Supplied data START
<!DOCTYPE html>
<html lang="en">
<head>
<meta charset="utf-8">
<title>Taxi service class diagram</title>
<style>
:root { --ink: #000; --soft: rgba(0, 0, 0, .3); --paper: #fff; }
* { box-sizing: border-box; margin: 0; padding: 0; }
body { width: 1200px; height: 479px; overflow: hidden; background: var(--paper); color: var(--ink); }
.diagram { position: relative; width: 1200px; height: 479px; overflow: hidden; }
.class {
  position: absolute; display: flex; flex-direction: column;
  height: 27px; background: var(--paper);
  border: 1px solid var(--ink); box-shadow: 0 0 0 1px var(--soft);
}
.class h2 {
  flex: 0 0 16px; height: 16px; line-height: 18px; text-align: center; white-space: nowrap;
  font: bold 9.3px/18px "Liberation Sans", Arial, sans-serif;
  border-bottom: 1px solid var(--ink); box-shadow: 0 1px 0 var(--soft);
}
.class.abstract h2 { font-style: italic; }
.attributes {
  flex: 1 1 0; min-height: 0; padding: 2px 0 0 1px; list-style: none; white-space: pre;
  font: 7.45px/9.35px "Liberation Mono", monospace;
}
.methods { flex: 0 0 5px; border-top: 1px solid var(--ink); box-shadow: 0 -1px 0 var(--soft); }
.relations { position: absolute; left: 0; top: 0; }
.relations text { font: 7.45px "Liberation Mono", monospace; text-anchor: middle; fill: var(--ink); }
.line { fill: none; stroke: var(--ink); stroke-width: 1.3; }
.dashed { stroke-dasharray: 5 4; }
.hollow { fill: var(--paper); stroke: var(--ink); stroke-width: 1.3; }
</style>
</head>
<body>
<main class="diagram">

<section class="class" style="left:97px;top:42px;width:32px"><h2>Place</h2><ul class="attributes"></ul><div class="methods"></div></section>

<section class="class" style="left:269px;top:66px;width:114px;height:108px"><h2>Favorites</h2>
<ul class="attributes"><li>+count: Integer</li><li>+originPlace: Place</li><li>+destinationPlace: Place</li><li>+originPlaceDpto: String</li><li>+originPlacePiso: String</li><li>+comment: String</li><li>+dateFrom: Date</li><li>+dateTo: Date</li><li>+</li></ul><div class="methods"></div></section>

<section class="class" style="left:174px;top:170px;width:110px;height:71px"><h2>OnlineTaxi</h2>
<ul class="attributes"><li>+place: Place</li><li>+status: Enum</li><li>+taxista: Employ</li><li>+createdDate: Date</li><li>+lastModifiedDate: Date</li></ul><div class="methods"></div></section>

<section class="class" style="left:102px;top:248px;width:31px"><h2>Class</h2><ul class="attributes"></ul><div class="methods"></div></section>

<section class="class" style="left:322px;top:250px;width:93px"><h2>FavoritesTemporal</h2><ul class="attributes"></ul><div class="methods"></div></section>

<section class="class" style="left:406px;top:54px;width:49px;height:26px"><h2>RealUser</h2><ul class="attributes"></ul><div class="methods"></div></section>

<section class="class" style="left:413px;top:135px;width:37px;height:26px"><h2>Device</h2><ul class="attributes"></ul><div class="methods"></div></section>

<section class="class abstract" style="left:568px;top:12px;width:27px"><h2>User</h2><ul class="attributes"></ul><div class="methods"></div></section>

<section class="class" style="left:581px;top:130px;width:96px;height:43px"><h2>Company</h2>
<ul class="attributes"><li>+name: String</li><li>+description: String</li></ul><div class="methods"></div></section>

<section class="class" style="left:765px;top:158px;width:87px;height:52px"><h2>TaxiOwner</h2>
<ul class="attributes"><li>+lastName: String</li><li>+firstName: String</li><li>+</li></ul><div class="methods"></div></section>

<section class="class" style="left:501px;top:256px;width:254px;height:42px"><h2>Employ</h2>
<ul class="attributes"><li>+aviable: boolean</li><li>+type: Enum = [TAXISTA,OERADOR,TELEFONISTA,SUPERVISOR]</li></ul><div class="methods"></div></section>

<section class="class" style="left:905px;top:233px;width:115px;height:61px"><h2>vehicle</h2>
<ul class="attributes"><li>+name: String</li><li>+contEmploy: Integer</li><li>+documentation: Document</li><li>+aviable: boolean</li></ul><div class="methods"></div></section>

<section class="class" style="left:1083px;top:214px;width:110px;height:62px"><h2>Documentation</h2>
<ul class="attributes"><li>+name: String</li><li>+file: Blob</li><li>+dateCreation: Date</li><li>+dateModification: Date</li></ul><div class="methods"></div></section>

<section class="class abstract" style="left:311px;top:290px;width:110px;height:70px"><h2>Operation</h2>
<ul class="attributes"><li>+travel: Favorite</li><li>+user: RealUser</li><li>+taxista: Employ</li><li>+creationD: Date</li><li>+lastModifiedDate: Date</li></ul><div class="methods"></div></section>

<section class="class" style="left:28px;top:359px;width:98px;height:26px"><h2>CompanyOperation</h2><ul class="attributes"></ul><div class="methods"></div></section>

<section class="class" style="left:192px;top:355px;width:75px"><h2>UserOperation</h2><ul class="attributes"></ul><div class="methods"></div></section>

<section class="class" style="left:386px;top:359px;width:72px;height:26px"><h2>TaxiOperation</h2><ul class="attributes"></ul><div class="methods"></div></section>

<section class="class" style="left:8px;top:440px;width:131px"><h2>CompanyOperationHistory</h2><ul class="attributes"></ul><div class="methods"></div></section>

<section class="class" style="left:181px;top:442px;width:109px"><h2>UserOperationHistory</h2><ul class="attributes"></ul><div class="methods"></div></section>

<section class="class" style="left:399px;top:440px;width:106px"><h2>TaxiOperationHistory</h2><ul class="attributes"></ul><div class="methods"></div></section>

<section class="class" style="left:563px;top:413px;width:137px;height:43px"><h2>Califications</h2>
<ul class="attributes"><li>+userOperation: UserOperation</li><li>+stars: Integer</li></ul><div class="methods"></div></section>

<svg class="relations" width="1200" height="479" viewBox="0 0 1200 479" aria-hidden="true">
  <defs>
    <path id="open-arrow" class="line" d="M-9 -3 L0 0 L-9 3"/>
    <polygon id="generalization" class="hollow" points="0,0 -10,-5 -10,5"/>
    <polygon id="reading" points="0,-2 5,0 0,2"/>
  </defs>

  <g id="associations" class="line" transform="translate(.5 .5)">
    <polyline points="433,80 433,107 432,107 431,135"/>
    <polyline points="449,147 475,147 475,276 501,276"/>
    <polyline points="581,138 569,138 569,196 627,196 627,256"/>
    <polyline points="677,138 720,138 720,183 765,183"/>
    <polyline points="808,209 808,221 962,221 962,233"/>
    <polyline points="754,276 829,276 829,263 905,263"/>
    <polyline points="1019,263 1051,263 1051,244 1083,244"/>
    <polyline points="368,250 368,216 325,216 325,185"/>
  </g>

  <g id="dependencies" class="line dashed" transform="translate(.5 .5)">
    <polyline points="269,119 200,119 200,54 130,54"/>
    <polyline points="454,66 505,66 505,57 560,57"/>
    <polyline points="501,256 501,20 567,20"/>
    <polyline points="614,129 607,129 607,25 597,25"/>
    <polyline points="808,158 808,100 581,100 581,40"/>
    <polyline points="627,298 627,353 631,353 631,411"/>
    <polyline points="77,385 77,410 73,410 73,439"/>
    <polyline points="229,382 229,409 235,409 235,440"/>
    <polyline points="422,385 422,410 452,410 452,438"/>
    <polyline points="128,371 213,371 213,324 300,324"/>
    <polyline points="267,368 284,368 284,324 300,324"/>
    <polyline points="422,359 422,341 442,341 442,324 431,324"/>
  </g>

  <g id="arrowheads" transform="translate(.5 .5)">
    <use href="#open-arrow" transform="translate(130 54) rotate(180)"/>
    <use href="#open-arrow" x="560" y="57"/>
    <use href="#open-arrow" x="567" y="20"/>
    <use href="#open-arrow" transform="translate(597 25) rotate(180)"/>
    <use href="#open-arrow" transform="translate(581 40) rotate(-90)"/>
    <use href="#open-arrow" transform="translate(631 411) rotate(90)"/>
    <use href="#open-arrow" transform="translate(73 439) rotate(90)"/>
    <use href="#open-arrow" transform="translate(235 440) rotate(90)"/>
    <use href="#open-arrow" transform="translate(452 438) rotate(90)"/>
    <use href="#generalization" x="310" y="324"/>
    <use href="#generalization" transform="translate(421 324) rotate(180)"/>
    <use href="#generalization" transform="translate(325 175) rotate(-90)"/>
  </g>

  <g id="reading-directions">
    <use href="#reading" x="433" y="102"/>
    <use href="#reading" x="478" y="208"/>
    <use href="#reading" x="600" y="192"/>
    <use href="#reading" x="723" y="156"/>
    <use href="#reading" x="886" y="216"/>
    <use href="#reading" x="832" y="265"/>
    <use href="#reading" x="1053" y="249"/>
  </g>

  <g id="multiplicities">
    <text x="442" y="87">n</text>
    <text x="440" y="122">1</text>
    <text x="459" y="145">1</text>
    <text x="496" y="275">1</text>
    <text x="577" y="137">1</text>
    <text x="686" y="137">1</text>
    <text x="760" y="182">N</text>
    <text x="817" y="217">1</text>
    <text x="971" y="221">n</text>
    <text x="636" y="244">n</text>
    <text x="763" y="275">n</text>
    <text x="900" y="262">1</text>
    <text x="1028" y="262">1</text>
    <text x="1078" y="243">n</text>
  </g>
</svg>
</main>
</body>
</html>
Supplied data END
Instructions for the task:
If a line in the records contains the string "diagram", include it in the count; report that count alone.

Answer section:
3